● **INSTRUCTIONS TO FOLLOW**
Print the whole listing below again, exactly as given.

● **DATA FOR PROCESSING**
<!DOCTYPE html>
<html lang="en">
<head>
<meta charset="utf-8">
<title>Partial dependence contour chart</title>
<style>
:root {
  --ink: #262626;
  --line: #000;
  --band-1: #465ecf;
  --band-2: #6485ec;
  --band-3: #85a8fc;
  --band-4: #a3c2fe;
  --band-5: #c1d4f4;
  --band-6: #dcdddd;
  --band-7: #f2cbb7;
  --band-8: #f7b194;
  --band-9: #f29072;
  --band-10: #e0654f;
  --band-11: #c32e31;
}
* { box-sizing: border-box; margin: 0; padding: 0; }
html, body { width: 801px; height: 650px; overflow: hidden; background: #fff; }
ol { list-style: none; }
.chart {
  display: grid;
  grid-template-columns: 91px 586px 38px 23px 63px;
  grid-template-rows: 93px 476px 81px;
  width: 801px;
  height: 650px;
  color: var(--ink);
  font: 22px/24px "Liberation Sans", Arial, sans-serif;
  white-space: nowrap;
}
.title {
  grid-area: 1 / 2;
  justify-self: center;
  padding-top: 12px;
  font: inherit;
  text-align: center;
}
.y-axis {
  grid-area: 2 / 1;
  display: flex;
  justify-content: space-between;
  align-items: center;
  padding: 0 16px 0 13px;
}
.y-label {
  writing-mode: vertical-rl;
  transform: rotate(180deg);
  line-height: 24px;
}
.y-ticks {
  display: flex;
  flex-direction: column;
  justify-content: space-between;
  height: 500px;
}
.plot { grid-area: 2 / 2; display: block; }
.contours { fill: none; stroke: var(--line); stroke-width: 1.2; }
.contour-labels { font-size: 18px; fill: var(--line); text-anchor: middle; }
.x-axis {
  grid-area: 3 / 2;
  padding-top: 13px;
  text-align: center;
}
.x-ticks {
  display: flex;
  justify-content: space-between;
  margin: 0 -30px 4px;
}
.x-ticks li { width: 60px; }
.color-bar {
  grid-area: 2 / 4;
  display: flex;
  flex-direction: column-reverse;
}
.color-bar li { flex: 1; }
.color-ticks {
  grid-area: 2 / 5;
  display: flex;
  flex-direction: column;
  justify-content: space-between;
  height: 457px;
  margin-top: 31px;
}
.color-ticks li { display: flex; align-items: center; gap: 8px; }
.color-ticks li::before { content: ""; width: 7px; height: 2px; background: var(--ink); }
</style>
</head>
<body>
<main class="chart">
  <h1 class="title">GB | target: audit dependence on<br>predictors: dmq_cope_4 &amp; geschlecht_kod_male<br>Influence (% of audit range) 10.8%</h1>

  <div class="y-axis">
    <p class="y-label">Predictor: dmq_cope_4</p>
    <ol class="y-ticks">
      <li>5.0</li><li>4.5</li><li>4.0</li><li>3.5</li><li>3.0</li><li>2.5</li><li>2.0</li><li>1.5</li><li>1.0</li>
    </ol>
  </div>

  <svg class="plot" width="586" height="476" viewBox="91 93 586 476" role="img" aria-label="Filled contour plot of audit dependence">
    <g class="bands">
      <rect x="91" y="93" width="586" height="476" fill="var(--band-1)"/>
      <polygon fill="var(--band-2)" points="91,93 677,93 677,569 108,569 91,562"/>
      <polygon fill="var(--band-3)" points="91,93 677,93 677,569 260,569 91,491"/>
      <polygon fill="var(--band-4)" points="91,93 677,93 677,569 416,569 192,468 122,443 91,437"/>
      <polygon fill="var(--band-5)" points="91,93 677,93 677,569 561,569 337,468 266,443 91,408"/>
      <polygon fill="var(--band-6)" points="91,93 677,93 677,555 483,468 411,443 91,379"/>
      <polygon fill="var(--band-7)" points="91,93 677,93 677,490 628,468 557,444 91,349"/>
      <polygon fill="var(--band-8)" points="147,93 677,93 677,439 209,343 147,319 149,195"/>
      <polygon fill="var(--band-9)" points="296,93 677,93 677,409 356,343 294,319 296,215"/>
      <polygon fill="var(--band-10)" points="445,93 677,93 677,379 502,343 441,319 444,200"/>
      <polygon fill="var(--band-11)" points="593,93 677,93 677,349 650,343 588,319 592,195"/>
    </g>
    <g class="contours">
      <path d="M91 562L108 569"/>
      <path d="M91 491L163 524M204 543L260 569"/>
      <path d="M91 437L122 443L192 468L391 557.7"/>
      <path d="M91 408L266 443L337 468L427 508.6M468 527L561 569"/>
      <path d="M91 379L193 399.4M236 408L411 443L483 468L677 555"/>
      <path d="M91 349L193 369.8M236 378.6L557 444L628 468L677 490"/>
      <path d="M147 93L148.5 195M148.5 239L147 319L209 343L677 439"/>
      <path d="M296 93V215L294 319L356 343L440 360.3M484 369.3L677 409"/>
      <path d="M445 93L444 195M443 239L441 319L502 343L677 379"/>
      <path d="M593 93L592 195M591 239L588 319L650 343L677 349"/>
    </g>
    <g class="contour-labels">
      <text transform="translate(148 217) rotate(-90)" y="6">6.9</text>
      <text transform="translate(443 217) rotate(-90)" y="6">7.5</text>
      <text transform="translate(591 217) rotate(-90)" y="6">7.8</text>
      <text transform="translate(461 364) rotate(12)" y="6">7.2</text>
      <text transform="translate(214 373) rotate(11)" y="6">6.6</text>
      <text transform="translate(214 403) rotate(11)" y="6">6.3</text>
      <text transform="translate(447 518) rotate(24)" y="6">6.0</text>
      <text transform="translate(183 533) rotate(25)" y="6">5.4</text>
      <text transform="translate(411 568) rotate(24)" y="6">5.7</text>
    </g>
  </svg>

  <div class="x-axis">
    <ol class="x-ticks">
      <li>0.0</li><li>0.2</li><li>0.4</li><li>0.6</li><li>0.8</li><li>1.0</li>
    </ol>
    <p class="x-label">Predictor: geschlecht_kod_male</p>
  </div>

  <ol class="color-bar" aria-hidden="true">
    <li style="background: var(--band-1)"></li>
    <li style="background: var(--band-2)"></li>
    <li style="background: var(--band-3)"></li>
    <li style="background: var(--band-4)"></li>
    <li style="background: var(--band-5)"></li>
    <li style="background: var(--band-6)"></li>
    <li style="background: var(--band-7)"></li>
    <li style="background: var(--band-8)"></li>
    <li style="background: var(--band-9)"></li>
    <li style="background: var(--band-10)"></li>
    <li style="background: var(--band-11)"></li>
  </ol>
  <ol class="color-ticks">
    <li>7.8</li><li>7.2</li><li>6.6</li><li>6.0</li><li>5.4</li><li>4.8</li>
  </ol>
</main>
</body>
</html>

● **ANSWER FOR THE TASK**
<!DOCTYPE html>
<html lang="en">
<head>
<meta charset="utf-8">
<title>Partial dependence contour chart</title>
<style>
:root {
  --ink: #262626;
  --line: #000;
  --band-1: #465ecf;
  --band-2: #6485ec;
  --band-3: #85a8fc;
  --band-4: #a3c2fe;
  --band-5: #c1d4f4;
  --band-6: #dcdddd;
  --band-7: #f2cbb7;
  --band-8: #f7b194;
  --band-9: #f29072;
  --band-10: #e0654f;
  --band-11: #c32e31;
}
* { box-sizing: border-box; margin: 0; padding: 0; }
html, body { width: 801px; height: 650px; overflow: hidden; background: #fff; }
ol { list-style: none; }
.chart {
  display: grid;
  grid-template-columns: 91px 586px 38px 23px 63px;
  grid-template-rows: 93px 476px 81px;
  width: 801px;
  height: 650px;
  color: var(--ink);
  font: 22px/24px "Liberation Sans", Arial, sans-serif;
  white-space: nowrap;
}
.title {
  grid-area: 1 / 2;
  justify-self: center;
  padding-top: 12px;
  font: inherit;
  text-align: center;
}
.y-axis {
  grid-area: 2 / 1;
  display: flex;
  justify-content: space-between;
  align-items: center;
  padding: 0 16px 0 13px;
}
.y-label {
  writing-mode: vertical-rl;
  transform: rotate(180deg);
  line-height: 24px;
}
.y-ticks {
  display: flex;
  flex-direction: column;
  justify-content: space-between;
  height: 500px;
}
.plot { grid-area: 2 / 2; display: block; }
.contours { fill: none; stroke: var(--line); stroke-width: 1.2; }
.contour-labels { font-size: 18px; fill: var(--line); text-anchor: middle; }
.x-axis {
  grid-area: 3 / 2;
  padding-top: 13px;
  text-align: center;
}
.x-ticks {
  display: flex;
  justify-content: space-between;
  margin: 0 -30px 4px;
}
.x-ticks li { width: 60px; }
.color-bar {
  grid-area: 2 / 4;
  display: flex;
  flex-direction: column-reverse;
}
.color-bar li { flex: 1; }
.color-ticks {
  grid-area: 2 / 5;
  display: flex;
  flex-direction: column;
  justify-content: space-between;
  height: 457px;
  margin-top: 31px;
}
.color-ticks li { display: flex; align-items: center; gap: 8px; }
.color-ticks li::before { content: ""; width: 7px; height: 2px; background: var(--ink); }
</style>
</head>
<body>
<main class="chart">
  <h1 class="title">GB | target: audit dependence on<br>predictors: dmq_cope_4 &amp; geschlecht_kod_male<br>Influence (% of audit range) 10.8%</h1>

  <div class="y-axis">
    <p class="y-label">Predictor: dmq_cope_4</p>
    <ol class="y-ticks">
      <li>5.0</li><li>4.5</li><li>4.0</li><li>3.5</li><li>3.0</li><li>2.5</li><li>2.0</li><li>1.5</li><li>1.0</li>
    </ol>
  </div>

  <svg class="plot" width="586" height="476" viewBox="91 93 586 476" role="img" aria-label="Filled contour plot of audit dependence">
    <g class="bands">
      <rect x="91" y="93" width="586" height="476" fill="var(--band-1)"/>
      <polygon fill="var(--band-2)" points="91,93 677,93 677,569 108,569 91,562"/>
      <polygon fill="var(--band-3)" points="91,93 677,93 677,569 260,569 91,491"/>
      <polygon fill="var(--band-4)" points="91,93 677,93 677,569 416,569 192,468 122,443 91,437"/>
      <polygon fill="var(--band-5)" points="91,93 677,93 677,569 561,569 337,468 266,443 91,408"/>
      <polygon fill="var(--band-6)" points="91,93 677,93 677,555 483,468 411,443 91,379"/>
      <polygon fill="var(--band-7)" points="91,93 677,93 677,490 628,468 557,444 91,349"/>
      <polygon fill="var(--band-8)" points="147,93 677,93 677,439 209,343 147,319 149,195"/>
      <polygon fill="var(--band-9)" points="296,93 677,93 677,409 356,343 294,319 296,215"/>
      <polygon fill="var(--band-10)" points="445,93 677,93 677,379 502,343 441,319 444,200"/>
      <polygon fill="var(--band-11)" points="593,93 677,93 677,349 650,343 588,319 592,195"/>
    </g>
    <g class="contours">
      <path d="M91 562L108 569"/>
      <path d="M91 491L163 524M204 543L260 569"/>
      <path d="M91 437L122 443L192 468L391 557.7"/>
      <path d="M91 408L266 443L337 468L427 508.6M468 527L561 569"/>
      <path d="M91 379L193 399.4M236 408L411 443L483 468L677 555"/>
      <path d="M91 349L193 369.8M236 378.6L557 444L628 468L677 490"/>
      <path d="M147 93L148.5 195M148.5 239L147 319L209 343L677 439"/>
      <path d="M296 93V215L294 319L356 343L440 360.3M484 369.3L677 409"/>
      <path d="M445 93L444 195M443 239L441 319L502 343L677 379"/>
      <path d="M593 93L592 195M591 239L588 319L650 343L677 349"/>
    </g>
    <g class="contour-labels">
      <text transform="translate(148 217) rotate(-90)" y="6">6.9</text>
      <text transform="translate(443 217) rotate(-90)" y="6">7.5</text>
      <text transform="translate(591 217) rotate(-90)" y="6">7.8</text>
      <text transform="translate(461 364) rotate(12)" y="6">7.2</text>
      <text transform="translate(214 373) rotate(11)" y="6">6.6</text>
      <text transform="translate(214 403) rotate(11)" y="6">6.3</text>
      <text transform="translate(447 518) rotate(24)" y="6">6.0</text>
      <text transform="translate(183 533) rotate(25)" y="6">5.4</text>
      <text transform="translate(411 568) rotate(24)" y="6">5.7</text>
    </g>
  </svg>

  <div class="x-axis">
    <ol class="x-ticks">
      <li>0.0</li><li>0.2</li><li>0.4</li><li>0.6</li><li>0.8</li><li>1.0</li>
    </ol>
    <p class="x-label">Predictor: geschlecht_kod_male</p>
  </div>

  <ol class="color-bar" aria-hidden="true">
    <li style="background: var(--band-1)"></li>
    <li style="background: var(--band-2)"></li>
    <li style="background: var(--band-3)"></li>
    <li style="background: var(--band-4)"></li>
    <li style="background: var(--band-5)"></li>
    <li style="background: var(--band-6)"></li>
    <li style="background: var(--band-7)"></li>
    <li style="background: var(--band-8)"></li>
    <li style="background: var(--band-9)"></li>
    <li style="background: var(--band-10)"></li>
    <li style="background: var(--band-11)"></li>
  </ol>
  <ol class="color-ticks">
    <li>7.8</li><li>7.2</li><li>6.6</li><li>6.0</li><li>5.4</li><li>4.8</li>
  </ol>
</main>
</body>
</html>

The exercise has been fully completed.